BEGIN
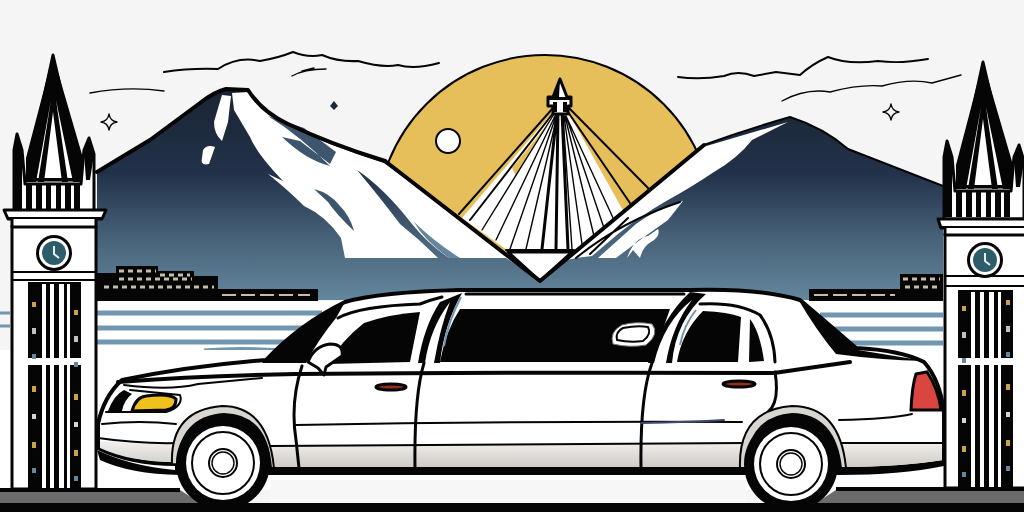
<!DOCTYPE html>
<html lang="en">
<head>
<meta charset="utf-8">
<title>Limousine by the bay</title>
<style>
:root{--ink:#050505;--paper:#f5f5f5;--white:#fff;--sun:#e6bf5b;--navy:#1c293b;--slate:#3d566d;--haze:#64879d;--water:#7196b0;--sill:#d9d6d2;--amber:#f0c11c;--red:#d8463f;--handle:#8e2f1e;--road:#6b6a6c;--dial:#2f5c6b}
html,body{margin:0;height:100%;overflow:hidden;background:var(--paper)}
svg{display:block;width:1024px;height:512px}
.line{fill:none;stroke:var(--ink);stroke-width:2;stroke-linecap:round;stroke-linejoin:round}
.bold{stroke-width:4}
.thin{stroke-width:1.4}
.ink{fill:var(--ink)}
.white{fill:var(--white)}
.outlined{fill:var(--white);stroke:var(--ink);stroke-width:3;stroke-linejoin:round}
.haze{fill:var(--haze)}
.navy{fill:var(--navy)}
.waves{fill:none;stroke:var(--water);stroke-width:5}
</style>
</head>
<body>
<svg viewBox="0 0 1024 512" role="img" aria-label="White stretch limousine in front of mountains, a cable bridge at sunset and two clock towers">
<defs>
  <linearGradient id="slope" gradientUnits="userSpaceOnUse" x1="0" y1="90" x2="0" y2="300">
    <stop offset="0" stop-color="#1a2433"/><stop offset=".4" stop-color="#22324a"/><stop offset=".7" stop-color="#466178"/><stop offset="1" stop-color="#64879d"/>
  </linearGradient>
  <linearGradient id="sill" x1="0" y1="0" x2="0" y2="1">
    <stop offset="0" stop-color="#f3f1ee"/><stop offset="1" stop-color="#cfcbc7"/>
  </linearGradient>
  <g id="star"><path class="line thin" fill="none" d="M0-8Q1-1 8 0Q1 1 0 8Q-1 1-8 0Q-1-1 0-8Z"/></g>
  <g id="wheel">
    <circle class="ink" r="47"/>
    <circle class="white" r="37"/>
    <circle class="line" r="31"/>
    <circle class="line" r="14" stroke-width="3"/>
    <circle class="line thin" r="11"/>
  </g>
  <g id="spire">
    <path class="outlined" d="M53 55L26 180H82Z"/>
    <path class="ink" d="M53 55L26 158V182H36L51 100L38 182H44L53 112L62 182H68L56 100L73 182H83V158Z"/>
    <path class="outlined" d="M14 212V150L17 134L22 150L25 184H81L84 150L89 138L94 154V212Z"/>
    <path class="ink" d="M14 150L17 134L22 150V210H14ZM84 152L89 138L94 154L90 180H86ZM26 184H32V210H26ZM36 184H42V210H36ZM46 184H51V210H46ZM56 184H61V210H56ZM65 184H71V210H65ZM74 184H80V210H74Z"/>
    <path class="line" d="M25 179H82"/>
  </g>
  <g id="dial">
    <circle class="ink" r="18"/>
    <circle class="white" r="15"/>
    <circle r="12" fill="var(--dial)"/>
    <path d="M0-7V1L5 5" fill="none" stroke="#e8eef0" stroke-width="2"/>
  </g>
  <g id="lights">
    <rect x="0" y="0" width="4" height="5" fill="#c9a24a"/><rect x="0" y="26" width="4" height="6" fill="#b8c4c4"/><rect x="0" y="52" width="4" height="5" fill="#64879d"/><rect x="0" y="84" width="4" height="6" fill="#c9a24a"/><rect x="0" y="112" width="4" height="5" fill="#d5d5d0"/><rect x="0" y="140" width="4" height="6" fill="#c9a24a"/><rect x="0" y="166" width="4" height="5" fill="#64879d"/>
  </g>
</defs>

<rect id="sky" width="1024" height="512" fill="var(--paper)"/>

<g id="clouds" class="line">
  <path d="M164 72Q190 68 218 69Q238 56 260 61Q278 58 293 52Q308 58 322 55Q338 62 358 61Q382 68 398 65Q414 70 439 63"/>
  <path class="thin" d="M292 76Q304 69 326 69M302 71L314 68M90 93Q128 86 164 91"/>
  <path d="M678 77Q700 80 724 76Q738 70 754 76L776 72L800 75Q812 64 828 57Q848 65 878 61Q900 64 928 59"/>
  <path class="thin" d="M782 101Q806 88 830 92Q860 84 882 86Q910 78 932 83L961 75"/>
</g>
<use href="#star" x="109" y="122"/>
<use href="#star" x="891" y="112"/>
<path class="navy" d="M334 101L338 106L334 110L330 106Z"/>

<g id="sun">
  <circle cx="545" cy="223" r="168" fill="var(--sun)" stroke="var(--ink)" stroke-width="2"/>
  <circle cx="448" cy="141" r="12" class="white" stroke="var(--ink)" stroke-width="2"/>
</g>

<g id="bridge">
  <path class="white" d="M553 112L462 218L510 252H572L625 214L568 112Z"/>
  <path fill="var(--sun)" d="M546 126L512 168L516 176L526 160Z"/>
  <g class="line">
    <path d="M553 108L459 214M554 112L470 220M567 106L650 190M568 112L632 206"/>
    <path class="thin" d="M554 114L482 230M555 116L496 240M556 116L510 249M557 116L526 249M566 116L614 220M566 116L604 228M565 116L594 236M564 116L582 244M563 116L572 249"/>
    <path stroke-width="3" d="M557 112L542 249M558 112L556 249M562 112L568 249"/>
    <path d="M506 250H574"/>
  </g>
  <path class="outlined" stroke-width="2" d="M560 79L553 97H548V106H553V114H568V106H571V97H567Z"/>
  <path class="ink" d="M560 79L554 97H559ZM548 97H571V100H548ZM553 102H557V112H553ZM563 102H567V112H563Z"/>
</g>

<g id="mountains">
  <path id="left-mountain" fill="url(#slope)" d="M97 172L150 140L200 103Q214 92 226 89L248 90Q262 112 288 124Q330 144 385 161L540 281V300H97Z"/>
  <path id="right-mountain" fill="url(#slope)" d="M540 281L703 145Q745 130 790 117Q824 128 848 149L943 186V300H540Z"/>
  <g id="left-snow" class="white">
    <path d="M232 93L249 92Q262 114 288 126Q330 146 384 163L506 252L540 281L506 258H449Q428 244 412 224Q384 188 357 170Q382 200 400 224Q420 240 438 258H345L341 238Q326 216 304 206Q288 190 268 174L283 181Q257 154 250 137L234 110Z"/>
    <path d="M222 95L231 96L228 122L222 141Q214 134 214 122Q218 108 222 95ZM203 150Q207 144 215 147L209 164Q200 166 202 158Z"/>
  </g>
  <g id="left-shadows" fill="var(--slate)">
    <path d="M282 137L300 141L330 164L336 152L304 128L268 116Q300 136 330 166Q306 160 282 137Z"/>
    <path d="M314 189Q330 193 340 206Q350 216 354 231Q336 214 328 202Z"/>
    <path class="haze" d="M414 222Q436 243 460 258H449Q424 240 414 222Z"/>
  </g>
  <g id="right-snow" class="white">
    <path d="M703 147L788 122L752 140Q738 158 714 172Q690 188 668 200Q640 216 618 234L592 256L576 258L567 260Z"/>
    <path d="M683 201Q654 210 636 224L598 258H616Q642 238 668 220ZM627 258Q634 238 648 236L658 229Q661 236 651 242Q643 246 640 258L633 250Z"/>
  </g>
  <path class="outlined" stroke-width="2" d="M508 252H572L540 281Z"/>
  <path class="line bold" d="M385 161L540 281L704 145"/>
  <path class="line bold" d="M97 172L150 140L200 103Q214 92 226 89L248 90Q262 112 288 124Q330 144 385 161"/>
  <path class="line" d="M704 145Q745 130 790 117Q824 128 848 149L943 186"/>
  <path class="line" d="M576 258Q620 222 680 202M590 254L628 218"/>
</g>

<g id="shore">
  <rect class="white" x="97" y="301" width="848" height="60"/>
  <path class="waves" d="M97 313H322M97 328H312M97 342H296M820 315H943M830 329H943M845 343H943"/>
  <path class="waves" stroke-width="3" d="M204 351Q240 348 282 351"/>
  <path class="ink" d="M97 273H116V266H158V271H194V276H218V289H318V301H97ZM809 301V289H900V274H943V301Z"/>
  <g fill="none" stroke="#c6bda9" stroke-width="3" stroke-dasharray="5 4">
    <path d="M119 271H156M119 279H192M104 287H214M160 275H190M903 279H940M905 287H940"/>
    <path stroke-width="2" stroke-dasharray="14 5" d="M222 295H310M814 295H895"/>
  </g>
</g>

<g id="road">
  <rect class="white" y="350" width="1024" height="140"/>
  <path fill="var(--road)" d="M0 490H180L200 503H0ZM836 490H1024V503H816Z"/>
  <path class="ink" d="M0 503H1024V512H0ZM0 488H180V492H0ZM836 487H1024V491H836Z"/>
  <rect x="270" y="480" width="476" height="23" fill="#f7f7f7"/>
</g>

<g id="left-tower">
  <path fill="none" stroke="var(--water)" stroke-width="3" d="M0 313H10M0 326H10"/>
  <rect class="outlined" x="12" y="226" width="84" height="263"/>
  <path class="ink" d="M28 282H81V488H28Z"/>
  <path class="white" d="M42 284H46V488H42ZM50 284H54V488H50ZM59 284H64V488H59ZM67 284H70V488H67ZM28 358H81V365H28Z"/>
  <use href="#lights" x="32" y="302"/><use href="#lights" x="74" y="310"/>
  <path class="line" d="M12 272H96M12 280H96"/>
  <use href="#spire"/>
  <path class="outlined" d="M4 210H106L102 219H96V227H12V219H8Z"/>
  <path class="line" d="M8 218H102"/>
  <use href="#dial" x="54" y="253"/>
</g>

<g id="right-tower">
  <rect class="outlined" x="945" y="234" width="82" height="254"/>
  <path class="ink" d="M958 290H1013V487H958Z"/>
  <path class="white" d="M971 292H975V487H971ZM980 292H984V487H980ZM989 292H994V487H989ZM998 292H1001V487H998ZM958 358H1013V365H958Z"/>
  <use href="#lights" x="962" y="306"/><use href="#lights" x="1006" y="300"/>
  <path class="line" d="M945 276H1024M945 286H1024"/>
  <use href="#spire" x="930" y="7"/>
  <path class="outlined" d="M938 219H1028V235H945V228H941Z"/>
  <path class="line" d="M940 227H1024"/>
  <use href="#dial" x="985" y="260"/>
</g>

<g id="limousine">
  <path id="underside" class="ink" d="M97 450Q130 466 175 470V460H944V466Q900 475 840 475H180Q130 474 100 460Z"/>
  <path id="body" class="white" stroke="var(--ink)" stroke-width="4" stroke-linejoin="round" d="M98 448V424Q104 396 122 380Q190 366 266 360Q300 324 345 302Q380 292 460 290H690Q760 288 800 300Q826 322 856 348Q900 350 924 362Q940 380 944 412V462Q900 469 844 469H272L176 464Q130 464 98 448Z"/>
  <path id="rocker" fill="url(#sill)" d="M272 445L746 444V467H272ZM100 441Q136 444 180 444L176 462Q130 462 100 448ZM838 444H942V460Q900 467 842 467Z"/>
  <path id="windshield" class="ink" d="M262 363Q298 322 345 302L336 318Q318 340 306 363Z"/>
  <path id="rear-window" class="ink" d="M798 299Q826 318 858 350L925 361Q880 360 836 354Q816 330 798 299Z"/>
  <g id="windows" class="ink">
    <path d="M328 364Q342 340 364 323Q390 314 420 312L410 362Z"/>
    <path d="M440 362Q446 330 460 309H670Q660 336 654 362Z"/>
    <path d="M677 362Q682 332 703 311Q728 312 741 317L738 362ZM749 362L750 319Q760 332 764 361Z"/>
    <path d="M418 363Q424 326 440 302L462 293Q444 325 440 363H434Q440 328 450 302Q430 328 425 363ZM648 363Q662 318 690 292L706 294Q676 320 672 363H666Q672 326 692 300Q664 322 654 363Z"/>
  </g>
  <path id="glass-glints" fill="none" stroke="var(--water)" stroke-width="2" d="M461 297Q448 322 444 346M696 310Q684 325 680 345"/>
  <path id="window-badge" class="white" stroke="#777" stroke-width="1" d="M622 325Q636 321 652 324Q660 334 646 345Q630 348 613 344Q609 332 622 325Z"/>
  <path class="line" d="M623 328Q638 325 648 327Q652 334 643 341Q630 343 617 340Q615 332 623 328Z"/>
  <g id="panel-lines" class="line">
    <path stroke-width="3" d="M338 318Q360 306 420 304Q430 300 442 297M466 294H684M700 304Q738 302 760 315Q774 334 775 362"/>
    <path class="bold" d="M118 382Q200 376 296 374Q540 372 774 373L850 362"/>
    <path stroke-width="3" d="M302 366Q290 402 296 440L299 468M424 363Q414 396 415 468M652 363Q640 396 641 467M775 372Q780 402 768 412"/>
    <path d="M296 425Q520 421 742 422M270 446L746 443M102 424Q140 420 176 424M98 438Q140 444 178 443M839 420Q890 419 912 414M838 443H943"/>
    <path stroke="#3d4a6a" d="M642 423Q690 422 724 420"/>
    <path d="M124 385Q170 391 198 384L262 378"/>
  </g>
  <path id="mirror" class="outlined" stroke-width="2" d="M308 362Q314 346 330 344Q344 344 342 356L326 367L324 375L318 368Z"/>
  <path id="headlight" fill="var(--amber)" stroke="var(--ink)" stroke-width="3" d="M132 411Q136 397 146 396Q170 393 176 399Q176 409 166 410Z"/>
  <path id="grille" class="ink" d="M108 411Q114 395 124 390L132 394Q124 400 122 411Z"/>
  <path class="line" d="M106 412H166Q184 406 180 395L130 390"/>
  <path id="tail-light" fill="var(--red)" stroke="var(--ink)" stroke-width="3" d="M916 374L927 372Q938 388 941 410H911Q912 386 916 374Z"/>
  <g id="door-handles" fill="var(--handle)" stroke="var(--ink)" stroke-width="3">
    <ellipse cx="391" cy="387" rx="15" ry="3"/><ellipse cx="739" cy="384" rx="16" ry="3"/>
  </g>
  <g id="wheel-arches">
    <path fill="var(--sill)" stroke="var(--ink)" stroke-width="2" d="M172 464Q170 410 222 406Q268 406 274 468Z"/>
    <path class="ink" d="M176 464Q180 416 224 413Q268 414 272 468Z"/>
    <path fill="var(--sill)" stroke="var(--ink)" stroke-width="2" d="M740 468Q738 410 792 406Q840 406 846 468Z"/>
    <path class="ink" d="M745 468Q748 416 792 413Q836 414 842 468Z"/>
  </g>
  <use href="#wheel" x="223" y="463"/>
  <use href="#wheel" x="791" y="464"/>
</g>
</svg>
</body>
</html>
END
▶ [TASK REQUIREMENTS]: The response is to be a bare number: the tally of lines in the listing above with the word "snow".

▶ [SOLUTION TO THIS TASK]: 2